Further research cited by the company stated that there are 155 million smartphone users in the region and that 29 percent of its population of 425 million is under the age of 15. Hanna said that overall online spending in the region – on physical goods, travel, hotel bookings and other purchases – stands at about $45 billion.

"These customers are hungry for digital goods and services," he said. "They spend 6-7 hours per day on their smartphones."

Discussing the state of local VC funding, Alabbar said: “When you look at the demographics of the region, if you look at how internet and technology-savvy our boys and girls in the region [are], and their consumption of technology and their participation in the digital scene globally, you realise that something is missing.”
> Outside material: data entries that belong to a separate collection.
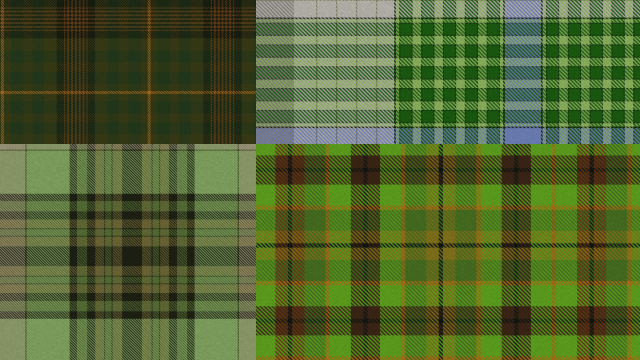
Reproduce this pattern procedurally as a WebGL 2 fragment shader.

```glsl
#version 300 es
precision highp float;

#define SPAN 768.0
#define SPLIT vec2(307.0, 173.0)
#define FOREST_TWILL 3.2
#define PASTEL_TWILL 4.6
#define MEADOW_TWILL 3.2
#define MOSS_TWILL 4.8
#define TWILL_SOFTNESS 1.0
#define TWILL_DEPTH 0.78
#define GRAIN 0.06

uniform vec2 u_resolution;
out vec4 outColor;

float pixelSize;

float hash(vec2 p) {
    vec3 q = fract(vec3(p.xyx) * 0.1031);
    q += dot(q, q.yzx + 33.33);
    return fract((q.x + q.y) * q.z);
}

// Soft-edged interval from lo to hi
float band(float t, float lo, float hi) {
    float s = 0.6 * pixelSize;
    return smoothstep(lo - s, lo + s, t) * (1.0 - smoothstep(hi - s, hi + s, t));
}

// Distance to the nearest of evenly spaced centres
float mirrored(float t, float center, float period) {
    return abs(mod(t - center + 0.5 * period, period) - 0.5 * period);
}

// Dark sett: u runs from the orange line to the middle of the dark band
vec3 forestSett(float t) {
    float u = mirrored(t, 0.0, 176.0);
    vec3 c = vec3(0.21, 0.22, 0.08);
    c = mix(c, vec3(0.13, 0.21, 0.10), band(u, 10.0, 25.0) + band(u, 36.0, 50.0));
    c = mix(c, vec3(0.09, 0.11, 0.06), band(u, 65.0, 90.0));
    float threads = band(mirrored(u, 88.0, 4.6), -1.0, 1.1);
    c = mix(c, vec3(0.40, 0.24, 0.09), threads * band(u, 74.0, 90.0));
    return mix(c, vec3(0.62, 0.40, 0.10), band(u, -2.0, 1.8));
}

// Pale sett: blue centre, five green checks, white ground, grey edge
vec3 pastelSett(float t) {
    float u = abs(t);
    vec3 c = vec3(0.41, 0.48, 0.69);
    float check = mirrored(u, 35.6, 26.2);
    vec3 greens = mix(vec3(0.52, 0.67, 0.35), vec3(0.10, 0.34, 0.06), band(check, -2.0, 7.2));
    greens = mix(greens, vec3(0.07, 0.17, 0.05), band(check, 6.6, 8.0));
    c = mix(c, greens, band(u, 22.5, 153.5));
    c = mix(c, vec3(0.69, 0.68, 0.65), band(u, 153.5, 275.0));
    float pinstripe = band(mirrored(u, 175.5, 24.0), -2.0, 0.8);
    c = mix(c, vec3(0.47, 0.44, 0.31), pinstripe * band(u, 165.0, 260.0));
    c = mix(c, vec3(0.50, 0.48, 0.46), band(u, 275.0, 400.0));
    float edges = band(u, 21.7, 23.7) + band(u, 152.5, 154.5);
    return mix(c, vec3(0.06, 0.09, 0.06), edges);
}

// Light green sett: a wide striped block around its centre
vec3 meadowSett(float t) {
    float u = abs(t);
    vec3 c = mix(vec3(0.48, 0.61, 0.36), vec3(0.58, 0.56, 0.44), band(u, 127.5, 400.0));
    c = mix(c, vec3(0.41, 0.38, 0.20), band(u, 12.0, 24.0) + band(u, 33.0, 44.0));
    c = mix(c, vec3(0.32, 0.41, 0.20), band(u, 24.0, 33.0) + band(u, 54.0, 66.0));
    float dark = band(u, -2.0, 12.0) + band(u, 44.0, 54.0) + band(u, 66.0, 75.0);
    c = mix(c, vec3(0.11, 0.12, 0.07), dark);
    float lines = band(u, 23.2, 24.8) + band(u, 32.2, 33.8) + band(u, 126.7, 128.0);
    return mix(c, vec3(0.14, 0.18, 0.09), lines);
}

// Vivid sett: rust, brown, olive, brown bands with orange lines between
vec3 mossSett(float t) {
    float phase = mod(t + 45.25, 362.0);
    float u = mirrored(t, 0.0, 90.5);
    float slot = floor(phase / 90.5);
    bool bright = mod(slot, 2.0) > 0.5 || phase < 45.25;
    vec3 c = bright ? vec3(0.35, 0.60, 0.11) : vec3(0.26, 0.41, 0.12);
    vec3 bandColor = vec3(0.22, 0.14, 0.08);
    if (slot < 0.5) bandColor = vec3(0.38, 0.21, 0.08);
    else if (slot > 1.5 && slot < 2.5) bandColor = vec3(0.48, 0.43, 0.10);
    c = mix(c, bandColor, band(u, -2.0, 17.5));
    c = mix(c, vec3(0.06, 0.08, 0.07), band(u, -2.0, 2.6));
    return mix(c, vec3(0.62, 0.42, 0.08), band(u, 42.6, 48.0));
}

// Interlaces vertical and horizontal threads along a diagonal
vec3 weave(vec3 warp, vec3 weft, vec2 p, float period) {
    float d = mirrored(p.x - p.y, 0.0, period) - 0.25 * period;
    float edge = TWILL_SOFTNESS * pixelSize;
    float over = smoothstep(-edge, edge, d);
    return mix(warp, weft, mix(0.5, over, TWILL_DEPTH)) * (0.97 + 0.03 * over);
}

void main() {
    pixelSize = SPAN / u_resolution.x;
    vec2 p = vec2(gl_FragCoord.x, u_resolution.y - gl_FragCoord.y) * pixelSize;
    vec3 color;
    if (p.y < SPLIT.y) {
        if (p.x < SPLIT.x)
            color = weave(forestSett(p.x - 3.0), forestSett(p.y - 111.0), p, FOREST_TWILL);
        else
            color = weave(pastelSett(p.x - 627.5), pastelSett(p.y - 175.5), p, PASTEL_TWILL);
    } else {
        if (p.x < SPLIT.x)
            color = weave(meadowSett(p.x - 158.5), meadowSett(p.y - 307.5), p, MEADOW_TWILL);
        else
            color = weave(mossSett(p.x - 348.0), mossSett(p.y - 113.5), p, MOSS_TWILL);
    }

    // Fine wool grain
    color *= 1.0 + GRAIN * (hash(floor(p / 1.5)) - 0.5);
    outColor = vec4(color, 1.0);
}
```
The MEVFIII fund will have a lifespan of about eight years and, according to Hanna, net internal rate of return (IRR) to the fund's investors is targeted at about 25 percent, meaning that it will need to generate at least three times its original investment.

Hanna said that he and MEVP's other founding partners, chief investment officer Walid Mansour and chief exit officer Rabih Khoury, had invested $3.5 million of their own equity into the new fund, and that Alabbar has invested "much more than that", but he did not say how much.

He said that MEVP expects to attract the remaining funds within the next 6-12 months, and that the fund is to reach full investment within about four years.

The fund has already targeted 26 potential opportunities, which would require investment of up to about $100 million, he added.

About 70 percent of the capital will be deployed in growth stage companies, 25 percent in early-stage businesses and 5 percent in seed funding. In terms of location, at least 70 percent will be invested in businesses in the MENA region, up to 20 percent in Turkey, and the remaining 10 percent retained for 'opportunistic' investment.

Middle East Venture Partners has been in business for seven years and already has about $120 million worth of assets under management, Hanna said, with 40 companies in its portfolio. The company employs 23 investment professionals and has relocated its headoffice to Dubai.

© Zawya 2017